% xxd -l 120 -c 12 xxd.1
0000000: 2e54 4820 5858 4420 3120 2241 .TH XXD 1 "A
000000c: 7567 7573 7420 3139 3936 2220 ugust 1996"
0000018: 224d 616e 7561 6c20 7061 6765 "Manual page
0000024: 2066 6f72 2078 7864 220a 2e5c for xxd"..\
0000030: 220a 2e5c 2220 3231 7374 204d "..\" 21st M
000003c: 6179 2031 3939 360a 2e5c 2220 ay 1996..\"
0000048: 4d61 6e20 7061 6765 2061 7574 Man page aut
0000054: 686f 723a 0a2e 5c22 2020 2020 hor:..\"
0000060: 546f 6e79 204e 7567 656e 7420 Tony Nugent
000006c: 3c74 6f6e 7940 7363 746e 7567 <tony@sctnug
Display just the date from the file xxd.1
% xxd -s 0x36 -l 13 -c 13 xxd.1
0000036: 3231 7374 204d 6179 2031 3939 36 21st May 1996
Copy input_file to output_file and prepend 100 bytes of value 0x00.
% xxd input_file | xxd -r -s 100 > output_file
Patch the date in the file xxd.1
% echo "0000037: 3574 68" | xxd -r - xxd.1
% xxd -s 0x36 -l 13 -c 13 xxd.1
0000036: 3235 7468 204d 6179 2031 3939 36 25th May 1996
Create a 65537 byte file with all bytes 0x00, except for the last one
which is 'A' (hex 0x41).
% echo "010000: 41" | xxd -r > file
Hexdump this file with autoskip.
% xxd -a -c 12 file
0000000: 0000 0000 0000 0000 0000 0000 ............
000fffc: 0000 0000 40 ....A
Create a 1 byte file containing a single 'A' character. The number
after '-r -s' adds to the linenumbers found in the file; in effect, the
leading bytes are suppressed.
% echo "010000: 41" | xxd -r -s -0x10000 > file
Use xxd as a filter within an editor such as vim(1) to hexdump a region
marked between `a' and `z'.
Use xxd as a filter within an editor such as vim(1) to recover a binary
hexdump marked between `a' and `z'.
Use xxd as a filter within an editor such as vim(1) to recover one line
of a hexdump. Move the cursor over the line and type:
Read single characters from a serial line
% xxd -c1 < /dev/term/b &
% stty < /dev/term/b -echo -opost -isig -icanon min 1
% echo -n foo > /dev/term/b
The following error values are returned:
0 no errors encountered.
-1 operation not supported ( xxd -r -i still impossible).
1 error while parsing options.
2 problems with input file.
3 problems with output file.
4,5 desired seek position is unreachable.
uuencode(1), uudecode(1), patch(1)
The tools weirdness matches its creators brain. Use entirely at your
own risk. Copy files.
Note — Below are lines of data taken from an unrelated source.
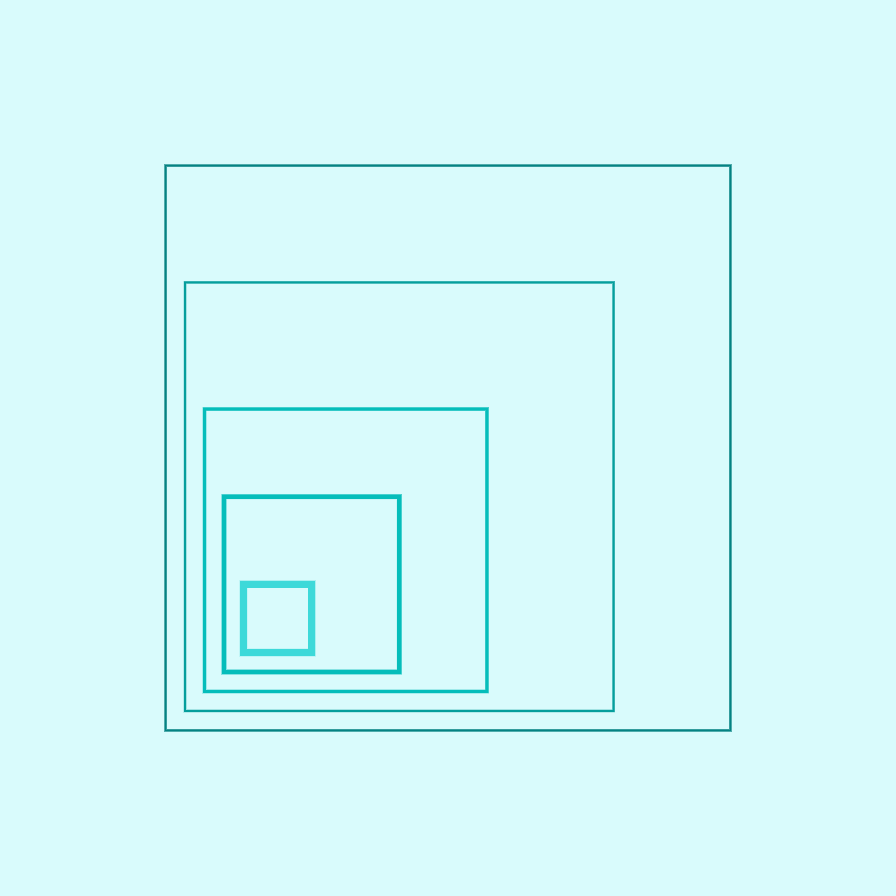
Write a WebGL 2 fragment shader that draws this background.

```glsl
#version 300 es
precision highp float;
// Five nested teal square outlines stepping up a shared diagonal on pale cyan.

uniform vec2 u_resolution;
out vec4 fragColor;

const float GRID = 92.0;          // layout units across the canvas
const float FIRST_CORNER = 17.0;  // lower-left corner of the largest square
const float CORNER_STEP = 2.0;    // diagonal shift of each smaller square
const int COUNT = 5;

const vec3 PALE_CYAN = vec3(0.851, 0.984, 0.988);

const float SIDES[COUNT] = float[](58.0, 44.0, 29.0, 18.0, 7.0);
const float STROKES[COUNT] = float[](0.25, 0.25, 0.36, 0.49, 0.75);
const vec3 INKS[COUNT] = vec3[](
    vec3(0.02, 0.51, 0.51),
    vec3(0.02, 0.62, 0.61),
    vec3(0.02, 0.74, 0.73),
    vec3(0.02, 0.74, 0.73),
    vec3(0.24, 0.85, 0.85));

// Square-cornered distance to the edge of a square
float squareDistance(vec2 p, vec2 center, float halfSide) {
    vec2 q = abs(p - center) - halfSide;
    return max(q.x, q.y);
}

// Smoothed coverage of a stroke centered on the zero distance
float strokeCoverage(float dist, float width, float pixel) {
    return clamp((0.5 * width - abs(dist)) / pixel + 0.5, 0.0, 1.0);
}

void main() {
    float extent = min(u_resolution.x, u_resolution.y);
    float pixel = GRID / extent;
    vec2 p = (gl_FragCoord.xy - 0.5 * u_resolution) * pixel + 0.5 * GRID;

    // Largest square first, smallest last
    vec3 color = PALE_CYAN;
    for (int i = 0; i < COUNT; i++) {
        float halfSide = 0.5 * SIDES[i];
        vec2 center = vec2(FIRST_CORNER + CORNER_STEP * float(i) + halfSide);
        float dist = squareDistance(p, center, halfSide);
        color = mix(color, INKS[i], strokeCoverage(dist, STROKES[i], pixel));
    }

    fragColor = vec4(color, 1.0);
}
```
Trace it. Become a wizard.
This manual page documents xxd version 1.7
(c) 1990-1997 by Juergen Weigert
Distribute freely and credit me,
make money and share with me,
lose money and don't ask me.
Manual page started by Tony Nugent
Small changes by Bram Moolenaar. Edited by Juergen Weigert.